Given information START

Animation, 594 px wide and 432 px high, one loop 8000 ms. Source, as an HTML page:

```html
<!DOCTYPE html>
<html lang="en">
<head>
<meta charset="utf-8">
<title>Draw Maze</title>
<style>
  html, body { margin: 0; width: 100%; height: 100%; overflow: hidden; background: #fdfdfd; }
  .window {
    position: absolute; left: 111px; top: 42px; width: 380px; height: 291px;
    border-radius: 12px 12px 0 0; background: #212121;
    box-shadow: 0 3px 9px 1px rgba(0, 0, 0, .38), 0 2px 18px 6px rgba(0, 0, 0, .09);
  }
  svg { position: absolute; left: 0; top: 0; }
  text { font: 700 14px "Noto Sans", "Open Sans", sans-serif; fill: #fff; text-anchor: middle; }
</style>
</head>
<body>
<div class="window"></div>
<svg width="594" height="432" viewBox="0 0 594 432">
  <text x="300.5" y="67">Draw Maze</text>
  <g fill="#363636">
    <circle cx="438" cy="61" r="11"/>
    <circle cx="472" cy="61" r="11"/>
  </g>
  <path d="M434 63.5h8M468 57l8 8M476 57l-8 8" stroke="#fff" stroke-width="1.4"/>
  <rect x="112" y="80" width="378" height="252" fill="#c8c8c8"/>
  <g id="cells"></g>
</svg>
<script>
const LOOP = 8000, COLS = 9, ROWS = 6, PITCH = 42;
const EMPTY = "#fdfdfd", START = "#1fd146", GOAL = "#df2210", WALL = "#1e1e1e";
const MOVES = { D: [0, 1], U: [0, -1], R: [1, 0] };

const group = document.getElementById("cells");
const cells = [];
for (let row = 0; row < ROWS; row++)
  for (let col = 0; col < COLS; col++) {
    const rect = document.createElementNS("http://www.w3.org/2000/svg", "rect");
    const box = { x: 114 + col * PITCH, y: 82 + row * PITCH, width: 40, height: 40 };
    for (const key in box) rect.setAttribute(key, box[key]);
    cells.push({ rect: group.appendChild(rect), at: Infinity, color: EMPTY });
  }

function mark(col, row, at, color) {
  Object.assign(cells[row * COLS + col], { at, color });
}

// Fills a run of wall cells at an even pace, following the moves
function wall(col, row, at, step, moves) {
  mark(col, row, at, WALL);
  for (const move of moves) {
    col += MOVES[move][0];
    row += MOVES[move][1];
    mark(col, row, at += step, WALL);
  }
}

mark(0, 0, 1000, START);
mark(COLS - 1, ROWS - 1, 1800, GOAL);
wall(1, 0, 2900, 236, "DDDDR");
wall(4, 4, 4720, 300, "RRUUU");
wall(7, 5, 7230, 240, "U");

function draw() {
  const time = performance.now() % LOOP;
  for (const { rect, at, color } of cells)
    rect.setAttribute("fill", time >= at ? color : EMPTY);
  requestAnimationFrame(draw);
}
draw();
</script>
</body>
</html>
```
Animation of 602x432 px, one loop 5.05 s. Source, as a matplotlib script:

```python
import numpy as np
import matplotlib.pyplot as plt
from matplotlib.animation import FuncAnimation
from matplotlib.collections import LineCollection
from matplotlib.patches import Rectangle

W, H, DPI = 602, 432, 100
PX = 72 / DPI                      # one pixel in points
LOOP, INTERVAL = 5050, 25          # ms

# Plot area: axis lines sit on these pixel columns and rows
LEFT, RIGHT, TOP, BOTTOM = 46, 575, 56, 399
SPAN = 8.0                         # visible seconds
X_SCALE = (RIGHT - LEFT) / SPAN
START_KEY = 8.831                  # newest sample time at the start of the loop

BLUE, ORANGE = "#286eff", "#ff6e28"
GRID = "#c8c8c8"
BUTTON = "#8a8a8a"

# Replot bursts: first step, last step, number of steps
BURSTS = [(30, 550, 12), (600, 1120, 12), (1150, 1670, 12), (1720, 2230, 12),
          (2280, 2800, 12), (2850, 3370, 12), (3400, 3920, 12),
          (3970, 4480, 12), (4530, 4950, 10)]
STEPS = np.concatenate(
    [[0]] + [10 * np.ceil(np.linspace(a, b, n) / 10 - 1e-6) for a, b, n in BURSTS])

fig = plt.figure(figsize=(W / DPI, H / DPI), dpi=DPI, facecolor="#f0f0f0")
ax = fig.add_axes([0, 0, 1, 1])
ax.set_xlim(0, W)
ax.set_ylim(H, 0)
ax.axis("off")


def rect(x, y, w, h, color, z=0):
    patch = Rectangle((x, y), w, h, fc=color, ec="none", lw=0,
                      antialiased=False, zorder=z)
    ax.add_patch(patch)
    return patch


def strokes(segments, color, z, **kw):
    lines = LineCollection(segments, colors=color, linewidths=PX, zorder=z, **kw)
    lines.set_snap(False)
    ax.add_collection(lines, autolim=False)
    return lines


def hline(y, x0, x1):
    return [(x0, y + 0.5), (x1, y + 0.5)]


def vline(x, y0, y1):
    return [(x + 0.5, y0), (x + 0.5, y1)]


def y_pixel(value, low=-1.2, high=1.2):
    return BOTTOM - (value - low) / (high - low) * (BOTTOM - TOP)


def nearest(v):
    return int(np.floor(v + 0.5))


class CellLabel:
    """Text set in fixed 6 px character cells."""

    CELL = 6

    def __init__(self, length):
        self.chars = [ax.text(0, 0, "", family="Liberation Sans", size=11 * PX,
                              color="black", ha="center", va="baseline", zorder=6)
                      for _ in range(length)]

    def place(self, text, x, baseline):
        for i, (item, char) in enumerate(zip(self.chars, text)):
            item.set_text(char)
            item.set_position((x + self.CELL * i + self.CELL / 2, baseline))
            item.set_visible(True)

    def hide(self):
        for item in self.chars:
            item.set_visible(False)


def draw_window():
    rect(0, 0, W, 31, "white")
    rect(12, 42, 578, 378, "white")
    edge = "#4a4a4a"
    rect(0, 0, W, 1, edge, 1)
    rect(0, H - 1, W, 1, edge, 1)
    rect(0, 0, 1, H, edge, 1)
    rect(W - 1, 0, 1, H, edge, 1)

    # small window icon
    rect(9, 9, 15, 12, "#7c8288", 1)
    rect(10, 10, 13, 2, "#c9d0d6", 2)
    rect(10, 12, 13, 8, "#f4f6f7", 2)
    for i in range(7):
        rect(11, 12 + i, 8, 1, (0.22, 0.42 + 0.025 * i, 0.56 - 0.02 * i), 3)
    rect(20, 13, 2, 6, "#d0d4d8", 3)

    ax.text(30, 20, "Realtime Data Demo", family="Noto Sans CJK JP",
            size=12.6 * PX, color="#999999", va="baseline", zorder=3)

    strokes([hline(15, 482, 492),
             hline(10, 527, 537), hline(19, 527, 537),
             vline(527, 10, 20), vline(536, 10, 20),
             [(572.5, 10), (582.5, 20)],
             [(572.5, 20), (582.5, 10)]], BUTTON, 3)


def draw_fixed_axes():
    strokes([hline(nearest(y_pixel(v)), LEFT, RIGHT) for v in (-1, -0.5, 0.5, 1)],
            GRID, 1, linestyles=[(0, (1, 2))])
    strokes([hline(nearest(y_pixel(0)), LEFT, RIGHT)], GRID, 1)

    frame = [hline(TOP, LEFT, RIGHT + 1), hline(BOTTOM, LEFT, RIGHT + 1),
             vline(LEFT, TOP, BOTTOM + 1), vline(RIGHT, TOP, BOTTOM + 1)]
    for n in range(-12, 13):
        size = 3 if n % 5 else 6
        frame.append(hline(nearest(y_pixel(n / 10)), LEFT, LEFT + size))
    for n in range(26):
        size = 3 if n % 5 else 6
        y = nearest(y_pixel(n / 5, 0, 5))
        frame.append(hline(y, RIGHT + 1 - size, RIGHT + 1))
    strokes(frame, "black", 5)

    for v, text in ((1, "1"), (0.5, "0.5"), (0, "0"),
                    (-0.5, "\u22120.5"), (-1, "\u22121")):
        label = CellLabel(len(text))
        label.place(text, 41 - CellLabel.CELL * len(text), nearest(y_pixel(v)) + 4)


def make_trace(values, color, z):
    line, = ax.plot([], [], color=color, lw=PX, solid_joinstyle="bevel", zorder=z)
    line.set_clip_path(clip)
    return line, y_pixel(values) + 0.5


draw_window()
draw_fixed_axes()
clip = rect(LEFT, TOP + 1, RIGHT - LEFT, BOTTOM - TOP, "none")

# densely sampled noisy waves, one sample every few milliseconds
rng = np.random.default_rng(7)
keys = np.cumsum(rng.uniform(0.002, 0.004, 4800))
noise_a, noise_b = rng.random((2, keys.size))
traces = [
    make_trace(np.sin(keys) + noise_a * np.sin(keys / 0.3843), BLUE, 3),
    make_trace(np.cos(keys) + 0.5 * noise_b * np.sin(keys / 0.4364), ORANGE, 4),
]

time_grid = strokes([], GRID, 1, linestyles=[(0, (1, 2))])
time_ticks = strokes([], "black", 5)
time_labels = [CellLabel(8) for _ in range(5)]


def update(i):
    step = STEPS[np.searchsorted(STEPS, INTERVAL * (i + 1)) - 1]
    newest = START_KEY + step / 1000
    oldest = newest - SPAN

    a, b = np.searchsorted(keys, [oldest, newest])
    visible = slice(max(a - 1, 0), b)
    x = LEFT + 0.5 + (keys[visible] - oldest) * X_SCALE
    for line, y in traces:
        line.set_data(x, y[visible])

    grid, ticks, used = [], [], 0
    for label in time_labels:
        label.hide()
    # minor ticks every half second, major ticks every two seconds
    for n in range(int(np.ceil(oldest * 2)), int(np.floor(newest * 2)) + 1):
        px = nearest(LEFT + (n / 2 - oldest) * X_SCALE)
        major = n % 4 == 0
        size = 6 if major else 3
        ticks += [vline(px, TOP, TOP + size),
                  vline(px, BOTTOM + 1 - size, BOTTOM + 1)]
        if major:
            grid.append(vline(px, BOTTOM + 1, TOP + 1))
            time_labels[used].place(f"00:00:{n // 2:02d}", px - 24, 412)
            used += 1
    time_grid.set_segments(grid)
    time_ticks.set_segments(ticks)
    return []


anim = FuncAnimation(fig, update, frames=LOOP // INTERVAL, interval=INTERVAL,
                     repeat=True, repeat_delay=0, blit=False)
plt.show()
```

Given information END

▶ _Problem requirements_
Look through the lines above for "RIGHT". Say how many have it, and give no other words.

▶ _Task response_
8